“So, have you decided what you want to do with your life?” asked Dr. Midlane.
Albert shrugged his shoulders. “No idea. I mean, how did people choose a hundred years ago?”
Dr. Midlane leaned back in his seat. “Well, most weren’t troubled with the burden of choice. They did what their parents did.”
“Yes. Very few were educated, or even had access to education. Children learned the family trade. It was the only education available to them.”
“That’s awful. I can’t imagine living that way,” said Albert, thoughtfully. “My dad’s an optician.”
A frown grew across Dr. Midlane’s face. “How long have you been seeing me?”
“Two, two and a half years. Why do you ask?”
“You’re forty years old. You haven’t had a job in five years. You haven’t worked full-time ever. You’ve started your education on six separate occasions and dropped out of school each time,” said Dr. Midlane.
“What’s your point?”
“My point is, you have too much choice. A hundred years ago people worked to survive.”
“But I want more than that. I want to be fulfilled,” complained Albert.
“You’re assuming your grandparents and great grandparents weren’t fulfilled.”
Albert paused for a second. “I hadn’t thought of that.”
“There’s no perfect life. Just living and not living. Right now, you’re not living,” said Dr. Midlane.
“So I should become an optician, like my dad?”
“Do you have any better ideas?”
Albert’s brow furled. “Not a one.” He slapped his knees. “That settles it. I’m gonna do it.”
“There’s an inherent fulfillment in living,” said Dr. Midlane, encouragingly. “Go and be fulfilled.”
Dr. Midlane walked Albert out, then sat at his desk. Picking up the phone, he punched ten numbers and waited.

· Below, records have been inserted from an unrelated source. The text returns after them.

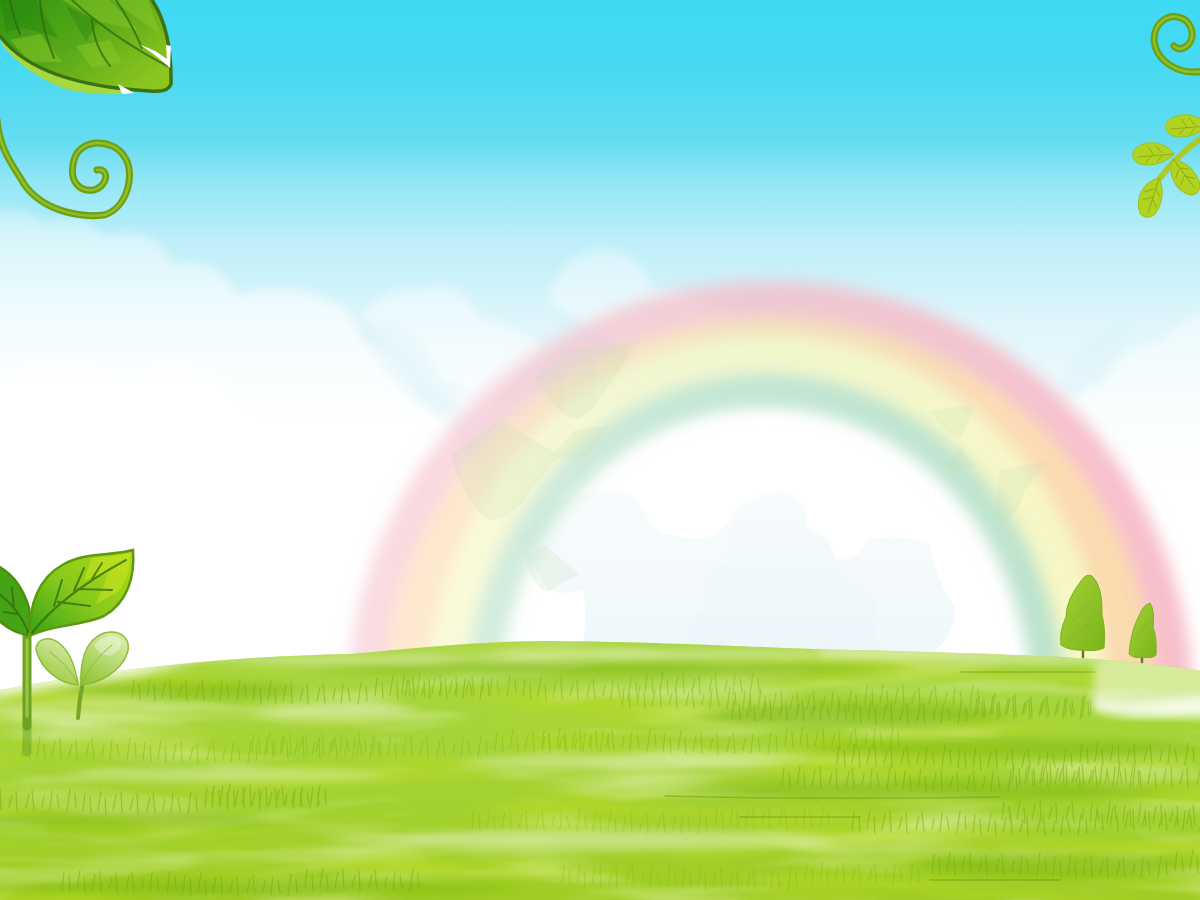
<!DOCTYPE html>
<html lang="en">
<head>
<meta charset="utf-8">
<title>Spring meadow with rainbow</title>
<style>
:root {
  --sky-top: #40d9f4;
  --sky-mid: #62dcf0;
  --cloud: #ffffff;
  --cloud-shade: #e3f2f8;
  --pink: #f6b9c6;
  --orange: #fbd6a6;
  --yellow: #f5f6bb;
  --mint: #b2dfc4;
  --grass: #a3d133;
  --grass-dark: #7fb80c;
  --blade: #74a915;
  --vine: #6f9f12;
  --vine-light: #8fbf2a;
  --lime: #b1d422;
  --vein: #2f6a0c;
}
html, body { margin: 0; overflow: hidden; background: var(--cloud); }
svg { display: block; width: 1200px; height: 900px; }
.line { fill: none; stroke-linecap: round; stroke-linejoin: round; }
.vein { stroke: var(--vein); stroke-width: 2; opacity: .75; }
.twig-leaf { fill: var(--lime); stroke: #9fbe18; }
.twig-vein { stroke: #8fae14; stroke-width: 1; }
.blades { stroke: var(--blade); stroke-width: 1.2; }
</style>
</head>
<body>
<svg viewBox="0 0 1200 900" role="img" aria-label="Green hill under a blue sky with a rainbow, leaves and vines">
  <defs>
    <linearGradient id="sky" x2="0" y2="1">
      <stop offset="0" stop-color="#40d9f4"/>
      <stop offset=".07" stop-color="#46d9f3"/>
      <stop offset=".155" stop-color="#64dcf0"/>
      <stop offset=".2" stop-color="#91e6f5"/>
      <stop offset=".27" stop-color="#bfeff9"/>
      <stop offset=".36" stop-color="#dff6fb"/>
      <stop offset=".46" stop-color="#f3fbfd"/>
      <stop offset=".56" stop-color="#fff"/>
    </linearGradient>
    <linearGradient id="cloud-fade" gradientUnits="userSpaceOnUse" x1="0" y1="200" x2="0" y2="440">
      <stop offset="0" stop-color="#fff" stop-opacity=".3"/>
      <stop offset="1" stop-color="#fff" stop-opacity=".9"/>
    </linearGradient>
    <linearGradient id="shade-fade" x2="0" y2="1">
      <stop offset="0" stop-color="#f6fbfd"/>
      <stop offset="1" stop-color="#ebf5f9"/>
    </linearGradient>
    <linearGradient id="rainbow-fade" gradientUnits="userSpaceOnUse" x1="350" y1="0" x2="1190" y2="0">
      <stop offset="0" stop-color="#fff" stop-opacity=".5"/>
      <stop offset=".25" stop-color="#fff" stop-opacity=".62"/>
      <stop offset=".5" stop-color="#fff" stop-opacity=".75"/>
      <stop offset="1" stop-color="#fff" stop-opacity=".92"/>
    </linearGradient>
    <mask id="rainbow-mask" maskUnits="userSpaceOnUse" x="0" y="0" width="1200" height="900">
      <rect width="1200" height="900" fill="url(#rainbow-fade)"/>
    </mask>
    <linearGradient id="meadow" x2="0" y2="1">
      <stop offset="0" stop-color="#a9d545"/>
      <stop offset=".3" stop-color="#a6d53a"/>
      <stop offset="1" stop-color="#9fcd24"/>
    </linearGradient>
    <linearGradient id="big-leaf" x1="0" y1="0" x2="1" y2=".7">
      <stop offset="0" stop-color="#2f9410"/>
      <stop offset=".5" stop-color="#56a818"/>
      <stop offset="1" stop-color="#8cc51e"/>
    </linearGradient>
    <linearGradient id="sprout-leaf" x1="0" y1="1" x2="1" y2="0">
      <stop offset="0" stop-color="#36a314"/>
      <stop offset=".45" stop-color="#86c81c"/>
      <stop offset="1" stop-color="#b4da12"/>
    </linearGradient>
    <linearGradient id="young-leaf" x1="0" y1="1" x2=".5" y2="0">
      <stop offset="0" stop-color="#8cc22c"/>
      <stop offset="1" stop-color="#d3e9a0"/>
    </linearGradient>
    <linearGradient id="tree" x2="1" y2="1">
      <stop offset="0" stop-color="#a5d034"/>
      <stop offset="1" stop-color="#79b51c"/>
    </linearGradient>
    <filter id="soft" x="-20%" y="-20%" width="140%" height="140%"><feGaussianBlur stdDeviation="5"/></filter>
    <filter id="mist" x="-20%" y="-50%" width="140%" height="200%"><feGaussianBlur stdDeviation="12 5"/></filter>
    <filter id="rainbow-blur" x="-10%" y="-10%" width="120%" height="120%"><feGaussianBlur stdDeviation="8"/></filter>
    <filter id="dark-streaks" x="0" y="0" width="100%" height="100%">
      <feTurbulence type="fractalNoise" baseFrequency=".004 .035" numOctaves="3" seed="7"/>
      <feColorMatrix values="0 0 0 0 .47  0 0 0 0 .7  0 0 0 0 .02  2.6 0 0 0 -1.15"/>
    </filter>
    <filter id="light-streaks" x="0" y="0" width="100%" height="100%">
      <feTurbulence type="fractalNoise" baseFrequency=".005 .03" numOctaves="3" seed="21"/>
      <feColorMatrix values="0 0 0 0 .8  0 0 0 0 .9  0 0 0 0 .5  2.4 0 0 0 -1.1"/>
    </filter>
    <path id="hill" d="M0 690C140 664 250 656 350 654C420 648 480 641 550 641C680 642 760 648 850 650C940 652 1030 655 1095 659C1135 662 1170 666 1200 671V900H0Z"/>
    <clipPath id="hill-clip"><use href="#hill"/></clipPath>
    <path id="tuft" class="line blades" d="M2 22L4 4M10 24L9 8M17 21L20 2M25 25L24 9M32 22L35 6M41 24L40 3M49 21L52 9M57 25L56 5M66 22L69 8M74 24L72 4M82 21L84 10M90 24L92 5M99 22L97 9M107 25L110 3M116 22L115 8"/>
    <g id="tuft-row">
      <use href="#tuft"/><use href="#tuft" x="121" y="3"/><use href="#tuft" x="243" y="-2"/>
    </g>
    <g id="twig-leaf">
      <path class="twig-leaf" d="M0 0C-8-12-28-16-40-4C-43 2-40 8-34 10C-20 13-8 8 0 0Z"/>
      <path class="line twig-vein" d="M0 0L-36 3M-12-1L-18-8M-20 1L-26-7M-12 2L-17 8M-22 2L-28 8"/>
    </g>
  </defs>

  <rect id="sky-area" width="1200" height="900" fill="url(#sky)"/>

  <g id="clouds" filter="url(#soft)">
    <path fill="url(#cloud-fade)" d="M-20 215Q15 200 45 222Q80 212 105 235Q155 222 172 264Q215 255 238 295Q285 280 325 298Q352 306 362 340Q400 350 420 400Q460 420 470 470V660H-20Z"/>
    <path fill="url(#cloud-fade)" opacity=".8" d="M362 315Q385 285 425 288Q462 278 480 318Q520 325 545 350L480 420Q420 380 362 315Z"/>
    <path fill="url(#cloud-fade)" opacity=".8" d="M548 300Q560 252 602 248Q640 250 652 288Q700 290 740 320L640 360Z"/>
    <path fill="url(#cloud-fade)" opacity=".7" d="M1220 310Q1175 318 1162 342Q1120 345 1105 385Q1060 395 1040 440L1120 560H1220Z"/>
    <path fill="#fff" opacity=".65" d="M-20 375Q60 350 130 372Q190 345 232 388Q250 430 300 445Q350 455 370 500V660H-20Z"/>
    <path fill="#d6f0f7" opacity=".35" d="M355 325Q400 310 425 350Q440 385 470 390L440 420Q390 390 355 325ZM1060 380Q1080 335 1135 318Q1125 365 1075 395Z"/>
  </g>

  <path id="arch-interior" fill="#fff" filter="url(#soft)" d="M505 670C525 500 640 408 765 408C900 408 1010 520 1045 670Z"/>
  <g id="low-clouds" fill="url(#shade-fade)">
    <path opacity=".75" d="M515 540Q545 500 600 490Q640 485 650 525Q670 540 705 538Q730 530 734 510Q760 490 784 492Q810 500 806 525Q832 535 835 560Q862 560 866 540Q900 532 930 545Q940 590 955 605Q958 640 920 660H580Q590 610 582 590Q545 600 540 575Z"/>
    <path opacity=".8" d="M690 660Q678 625 705 610Q695 575 728 562Q725 520 752 506Q784 484 802 512Q805 535 830 545Q840 575 875 600Q870 640 890 660Z"/>
  </g>

  <g id="rainbow" class="line" mask="url(#rainbow-mask)">
    <g filter="url(#rainbow-blur)">
      <ellipse cx="770" cy="704" rx="361" ry="376" stroke="var(--orange)" stroke-width="58"/>
      <ellipse cx="767" cy="704" rx="318" ry="347" stroke="var(--yellow)" stroke-width="46"/>
      <ellipse cx="770" cy="704" rx="405" ry="405" stroke="var(--pink)" stroke-width="36"/>
      <ellipse cx="765" cy="704" rx="283" ry="314" stroke="var(--mint)" stroke-width="34"/>
    </g>
  </g>
  <g id="rainbow-cloud-edges" fill="#bcdcae" opacity=".2">
    <path d="M535 378Q560 420 578 419Q590 415 606 390L640 340L570 350ZM450 455Q470 515 492 520Q515 518 530 490L560 455L500 420ZM550 457Q575 464 592 452L610 425L575 430ZM930 410Q950 440 962 436L975 405ZM945 468Q960 474 975 466L960 445ZM995 520Q1015 525 1025 490L1050 460L1000 470ZM525 560Q535 590 548 592Q565 580 580 575L545 545Z"/>
  </g>

  <g id="meadow-hill">
    <use href="#hill" fill="url(#meadow)"/>
    <g clip-path="url(#hill-clip)">
      <rect y="640" width="1200" height="260" filter="url(#dark-streaks)" opacity=".75"/>
      <rect y="640" width="1200" height="260" filter="url(#light-streaks)" opacity=".6"/>
      <g id="dark-bands" fill="var(--grass-dark)" filter="url(#mist)" opacity=".55">
        <ellipse cx="850" cy="715" rx="150" ry="12"/>
        <ellipse cx="930" cy="790" rx="240" ry="10"/>
        <ellipse cx="1050" cy="865" rx="130" ry="12"/>
        <ellipse cx="180" cy="690" rx="120" ry="8"/>
        <ellipse cx="1000" cy="748" rx="200" ry="8"/>
        <ellipse cx="120" cy="820" rx="150" ry="8"/>
        <ellipse cx="600" cy="668" rx="280" ry="7"/>
        <ellipse cx="250" cy="888" rx="270" ry="8"/>
      </g>
      <g id="light-bands" fill="#d9ecaa" filter="url(#mist)" opacity=".65">
        <ellipse cx="330" cy="712" rx="80" ry="10"/>
        <ellipse cx="620" cy="762" rx="160" ry="7"/>
        <ellipse cx="230" cy="775" rx="160" ry="6"/>
        <ellipse cx="600" cy="840" rx="230" ry="10"/>
        <ellipse cx="740" cy="655" rx="230" ry="5"/>
        <ellipse cx="340" cy="660" rx="120" ry="5"/>
      </g>
      <g id="grass-blades" opacity=".5">
        <use href="#tuft-row" x="130" y="676"/>
        <use href="#tuft-row" x="400" y="672" opacity=".8"/>
        <use href="#tuft-row" x="620" y="684" opacity=".8"/>
        <use href="#tuft-row" x="730" y="696"/>
        <use href="#tuft" x="975" y="692"/>
        <use href="#tuft-row" x="20" y="735" opacity=".7"/>
        <use href="#tuft-row" x="250" y="730" opacity=".6"/>
        <use href="#tuft-row" x="540" y="726" opacity=".7"/>
        <use href="#tuft-row" x="835" y="742"/>
        <use href="#tuft-row" x="780" y="764"/>
        <use href="#tuft-row" x="1010" y="760"/>
        <use href="#tuft-row" x="-40" y="786"/>
        <use href="#tuft" x="210" y="782"/>
        <use href="#tuft-row" x="850" y="808"/>
        <use href="#tuft-row" x="1000" y="798"/>
        <use href="#tuft-row" x="470" y="806" opacity=".5"/>
        <use href="#tuft-row" x="60" y="868"/>
        <use href="#tuft-row" x="560" y="862" opacity=".5"/>
        <use href="#tuft-row" x="930" y="850"/>
      </g>
      <path class="line" stroke="#6d9f10" stroke-width="1.4" opacity=".55" d="M665 796Q820 800 1000 797M740 817H860M930 880H1060M960 672H1095"/>
      <g id="hill-mist" fill="#fff">
        <path filter="url(#mist)" opacity=".75" d="M-20 682Q70 660 200 658L140 676Q60 684-20 702Z"/>
        <path filter="url(#soft)" opacity=".5" d="M1095 655H1220V716Q1130 715 1092 708Z"/>
        <path filter="url(#soft)" opacity=".75" d="M1095 698Q1130 710 1220 692V712Q1140 722 1095 711Z"/>
        <path filter="url(#soft)" opacity=".4" d="M820 645L1095 652V664Q960 664 820 655Z"/>
      </g>
    </g>
  </g>

  <g id="trees" stroke="#7fae25">
    <path class="line" stroke="#5c7d22" stroke-width="2.5" d="M1083 646V657M1142 655V662"/>
    <path fill="url(#tree)" d="M1092 576Q1086 573 1081 581Q1066 600 1066 617Q1059 632 1061 645Q1070 651 1083 650Q1096 652 1104 648Q1106 630 1102 615Q1103 586 1092 576Z"/>
    <path fill="url(#tree)" d="M1150 603Q1143 605 1139 616Q1131 630 1129 654Q1134 659 1143 657Q1152 659 1156 655Q1157 635 1153 628Q1155 610 1150 603Z"/>
    <path class="line" stroke-width="1" opacity=".6" d="M1072 622L1090 604M1070 640L1094 618M1136 638L1148 622"/>
  </g>

  <g id="young-sprout">
    <path class="line" stroke="#77a528" stroke-width="4" stroke-linecap="butt" d="M83 682Q79 700 78 718"/>
    <path fill="url(#young-leaf)" stroke="#8dbb38" stroke-width="1.5" d="M78 685C62 684 42 672 36 650C36 638 50 635 60 644C72 654 76 670 78 685Z"/>
    <path fill="url(#young-leaf)" stroke="#8dbb38" stroke-width="1.5" d="M81 685C80 664 84 640 104 633C122 629 132 640 127 654C120 672 100 683 81 685Z"/>
    <path fill="#fff" opacity=".35" d="M94 645Q106 632 120 638Q124 648 112 655Q100 658 94 645Z"/>
    <path class="line" stroke="#8dbb38" stroke-width="1" d="M78 684Q68 665 50 652M82 684Q92 660 112 645"/>
  </g>

  <g id="tall-sprout">
    <path class="line" stroke="#6ea321" stroke-width="9" stroke-linecap="butt" d="M27 632V726"/>
    <path class="line" stroke="#6ea321" stroke-width="9" stroke-linecap="butt" opacity=".5" d="M27 726V752"/>
    <path class="line" stroke="#98c64a" stroke-width="3" d="M27 640V716"/>
    <path fill="#45a315" stroke="#4a8f10" stroke-width="2.5" d="M-4 565Q20 577 29 608Q32 622 27 635Q10 632-4 618Z"/>
    <path class="line vein" d="M-4 592Q18 606 28 632M14 608L12 588M18 614L4 612"/>
    <path fill="url(#sprout-leaf)" stroke="#5d990f" stroke-width="2.5" d="M31 635C28 606 38 578 64 564C86 552 112 556 133 550C135 576 128 602 104 616C82 626 55 624 31 635Z"/>
    <path fill="#d3e624" opacity=".45" d="M92 558Q114 557 130 553Q130 578 118 592L96 604L108 574L84 580Z"/>
    <path class="line vein" d="M32 633Q60 596 126 560M54 606L62 580M74 591L84 568M92 579L102 563M58 602L90 606M78 589L112 590"/>
  </g>

  <g id="corner-leaf">
    <path fill="#a6d840" d="M0 42Q20 70 62 88Q98 97 128 93L110 80Z"/>
    <path fill="url(#big-leaf)" d="M0 0H152Q172 30 171 84Q166 92 150 91C95 88 30 76 0 36Z"/>
    <g fill="#8ecb2c" opacity=".45">
      <path d="M62 0H110L138 30L100 22ZM76 46L110 40L122 62L92 68ZM10 40L40 34L62 62L30 62ZM112 0H148L160 34Z"/>
    </g>
    <path fill="#1f7d0c" opacity=".35" d="M0 0H36L58 38L24 28L6 32ZM66 6L98 22L86 42Z"/>
    <path class="line vein" stroke-width="3" d="M72 0Q110 36 169 67M40 0Q42 30 54 58M92 20Q94 46 110 66M116 0Q132 24 142 48M10 0Q14 20 20 34"/>
    <path class="line" stroke="#3c7210" stroke-width="3.5" d="M0 36C30 76 95 88 150 91Q168 93 171 84Q172 30 152 0"/>
    <path fill="#fff" d="M140 45Q155 54 170 68L171 46L166 45L167 59Q154 49 140 45ZM118 84L134 93L122 94Z"/>
  </g>

  <g id="vines" class="line">
    <g stroke="var(--vine)" stroke-width="7">
      <path id="left-vine" d="M-3 120C0 150 12 164 24 184C42 210 78 218 104 215C128 208 136 172 124 156C112 138 80 138 74 160C68 182 80 192 94 190C108 186 110 168 97 170"/>
      <path id="right-vine" d="M1204 71C1180 76 1156 62 1154 40C1154 22 1168 15 1178 17C1192 20 1196 36 1188 45Q1180 52 1174 46"/>
    </g>
    <g stroke="var(--vine-light)" stroke-width="2.5">
      <use href="#left-vine" stroke="inherit"/>
      <use href="#right-vine" stroke="inherit"/>
    </g>
  </g>

  <g id="leafy-twig">
    <path class="line" stroke="#a9cb2e" stroke-width="6" d="M1204 136Q1176 156 1160 178"/>
    <use href="#twig-leaf" transform="translate(1174 154)"/>
    <use href="#twig-leaf" transform="translate(1207 126)"/>
    <use href="#twig-leaf" transform="translate(1159 178) rotate(-68)"/>
    <use href="#twig-leaf" transform="translate(1173 159) rotate(-122)"/>
  </g>
</svg>
</body>
</html>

“Mr. Craig? This is Dr. Midlane. I have some news. It won’t be long until your son Albert moves out of your basement. Don’t cry Mr. Craig. It’s all in a days work.”